Dr. Amanda Rohn, MD, FACOG is an OB/GYN physician and Medical Director of the Virginia Hospital Center Physician Group Outpatient OB/GYN Practices. She provides gynecologic and obstetric care to patients in the DMV region based out of Virginia Hospital Center’s location in Arlington, VA. Her philosophy emphasizes collaborative decision-making between patients and providers, evidence-based care, and recognition that more medical treatment is not always better.
We sat down with Dr. Rohn, who has counseled thousands of women throughout their pregnancy journeys, to discuss our reader’s top questions on miscarriage. Stay tuned for part 2 of our interview with Dr. Rohn, where we discuss fertility and pregnancy planning.
Miscarriage and infant loss isn’t something that’s often talked about. However, you identified this as a topic you wanted to discuss with our readers. Where should we start?
Because it’s not often talked about, most people assume that miscarriage is uncommon. But as health care providers who care for women throughout their lifetime, through the good and the bad, we know this is a common experience. I think awareness about how often miscarriage occurs may help it feel less isolating for those who experience a loss.
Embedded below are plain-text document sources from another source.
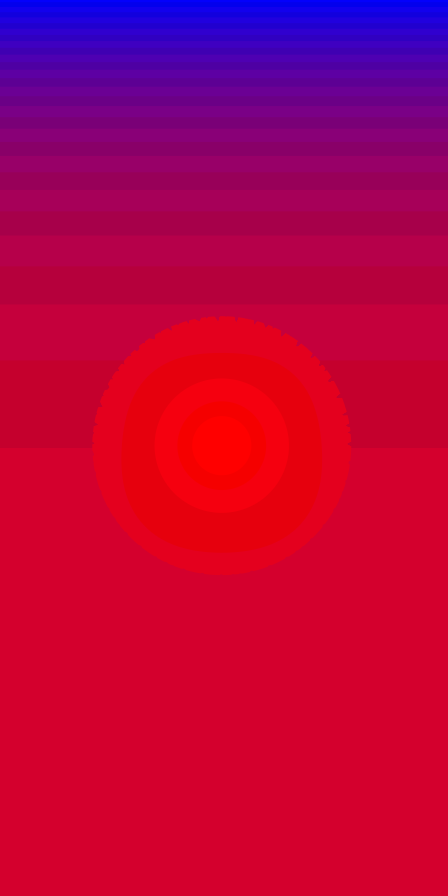
A WebGL 1 fragment shader for this background:

```glsl
precision highp float;

uniform vec2 u_resolution;

#define HORIZON 0.5
#define SKY_FALLOFF 3.3
#define BAND_STEP 0.0703
#define SUN_CENTER vec2(0.495, 0.5026)
#define CORE_RADIUS 0.066
#define INNER_RADIUS 0.099
#define MIDDLE_RADIUS 0.150
#define HALO_RADIUS 0.230
#define SUN_RADIUS 0.289
#define FRAY_DEPTH 0.011

const vec3 GROUND = vec3(0.83, 0.0, 0.176);
const vec3 ZENITH = vec3(0.0, 0.0, 1.0);
const vec3 RIM = vec3(0.893, 0.0, 0.118);
const vec3 HALO = vec3(0.902, 0.0, 0.051);
const vec3 MIDDLE = vec3(0.961, 0.0, 0.057);
const vec3 INNER = vec3(0.961, 0.0, 0.0);
const vec3 CORE = vec3(1.0, 0.0, 0.0);

// Floor with a ramp of the given width centred on each step
float softFloor(float x, float width) {
  float level = floor(x + 0.5 * width);
  return level - 1.0 + clamp((x - level) / width + 0.5, 0.0, 1.0);
}

// Coverage of a disc whose edge is one pixel soft
float disc(float dist, float radius, float pixel) {
  return clamp((radius - dist) / pixel + 0.5, 0.0, 1.0);
}

// Exponential fade; red and blue step half a band apart
vec3 skyColor(float y) {
  float depth = (1.0 - y) / (1.0 - HORIZON);
  float fade = exp(-SKY_FALLOFF * depth);
  float slope = SKY_FALLOFF * fade / (BAND_STEP * (1.0 - HORIZON));
  float width = clamp(slope / u_resolution.y, 0.0001, 1.0);
  float band = fade / BAND_STEP;
  float redMix = softFloor(band + 0.49, width) * BAND_STEP;
  float blueMix = softFloor(band, width) * BAND_STEP;
  return mix(GROUND, ZENITH, vec3(redMix, 0.0, blueMix));
}

// Fine teeth around the rim, strongest on the upper half
float rimFray(float angle) {
  float waves = sin(angle * 83.0) + 0.7 * sin(angle * 47.0 + 1.3)
              + 0.5 * sin(angle * 131.0 + 0.4);
  float upper = smoothstep(-0.25, 0.2, sin(angle));
  return FRAY_DEPTH * smoothstep(0.3, 1.9, waves) * mix(0.15, 1.0, upper);
}

void main() {
  vec2 uv = gl_FragCoord.xy / u_resolution;
  float pixel = 1.0 / u_resolution.x;

  // Banded sky over flat ground
  float above = clamp((uv.y - HORIZON) * u_resolution.y + 0.5, 0.0, 1.0);
  vec3 color = mix(GROUND, skyColor(uv.y), above);

  // Sun, measured in canvas widths
  vec2 p = (gl_FragCoord.xy - SUN_CENTER * u_resolution) * pixel;
  float dist = length(p);
  float angle = atan(p.y, p.x + 0.00001);

  // The halo is slightly square and sits lower than the other rings
  float haloRadius = HALO_RADIUS - 0.007 * cos(4.0 * angle)
                   - 0.016 * sin(angle);

  color = mix(color, RIM, disc(dist, SUN_RADIUS - rimFray(angle), pixel));
  color = mix(color, HALO, disc(dist, haloRadius, pixel));
  color = mix(color, MIDDLE, disc(dist, MIDDLE_RADIUS, pixel));
  color = mix(color, INNER, disc(dist, INNER_RADIUS, pixel));
  color = mix(color, CORE, disc(dist, CORE_RADIUS, pixel));

  gl_FragColor = vec4(color, 1.0);
}
```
Clinically speaking, the chance of experiencing a miscarriage is highest during the earliest stages of pregnancy. About half of early pregnancies fail to implant—even though mom might have gotten a positive pregnancy test in the office or at home. Further along in pregnancy, 10% to 20% of clinically recognized pregnancies end in miscarriage—that could be after the pregnancy is seen via ultrasound.
Women who lose a baby at any point in their pregnancy often find that the experience can be hard to articulate with others. Many find comfort in sharing with others who have also experienced miscarriage or infant loss. To help facilitate that, our maternity care team at Virginia Hospital Center hosts a Remembrance Ceremony each October. Families who have experienced infant loss come together to remember, pay tribute, and connect. Many of our clinical team also join, as these experiences touch their lives as well.
What do you wish more people knew about miscarriage?
I would like women and families in our community to know that if they experienced a miscarriage it is very unlikely that their behaviors did anything to cause it.
Most miscarriages are caused by a chromosomal problem with the egg, the sperm, a combination of the two, or the cell division process. Many of my patients who experience a miscarriage reflect back on their actions and worry that it was caused by a glass of wine, trip to the gym, sexual intercourse, or taking a hot bath. I want to assure my patients and other women who have experienced miscarriage, that these are not common causes for a miscarriage.
What is one thing that you have learned after counseling many patients through the experience of miscarriage?
I’ve learned that each person processes a miscarriage differently. I find that some women are surprised by their own responses. Those who were expecting to be devastated may feel acceptance. Others may be surprised by their grief. Our role as clinicians is to prioritize how our patient is processing it—that’s what matters the most.
For all of my patients who have experienced miscarriage, I ask them to be gentle with themselves. I tell my patients that, while they will process the experience, they will never really be ‘over it’—they will carry this experience with them.
What happens when a woman realizes she has experienced a miscarriage?
Depending on other medical factors, there is usually a range of options that a woman may consider after experiencing a miscarriage. While some providers are comfortable with only a few of these options, our patients are generally presented with all of these options granted they are safe for their unique situation. A woman’s decision about what to do is very personal.
Women who experience a miscarriage have the option of waiting for the pregnancy to pass naturally, or can choose to take medication that brings about the process more quickly. Others prefer to have a surgical procedure in the office setting under local anesthesia, or in an operating room under sedation.
For women who have experienced a miscarriage, is it more likely to happen again?
Statistically speaking, for women who have experienced a miscarriage, the most likely outcome in the next pregnancy is a normal healthy pregnancy!
Having one miscarriage does slightly increase the likelihood of having another. But, the increased chance isn’t by all that much—just a few percentage points. However, if a woman has had multiple miscarriages, her likelihood of another goes up more, and at that point, we would recommend advanced testing to look at underlying causes.
What can be done to prevent a miscarriage?
Unfortunately, the majority of miscarriages are due to random chance and cannot be prevented. In the case of recurrent loss, testing can sometimes identify underlying causes like diabetes or thyroid issues, structural problems in the uterus such as fibroids, or chromosomal issues in either partner. Understanding these causes helps us manage and treat any underlying conditions that may be getting in the way of a healthy pregnancy so that the next pregnancy is more likely to succeed.
Stay tuned for part two of our interview series with Dr. Rohn, where we will discuss fertility and pregnancy planning.
About the Guest Author:
Dr. Rohn practices at 1625 N. George Mason Drive, Suite 325, in Arlington, Virginia. In her free time, Dr. Rohn enjoys knitting, baking, being outdoors, and spending time with her husband and young children in their antique home in DC. Schedule an appointment with Dr. Rohn or a member of VHC’s OB/GYN care team by visiting our OB/GYN physician group webpage or calling 703.717.4600.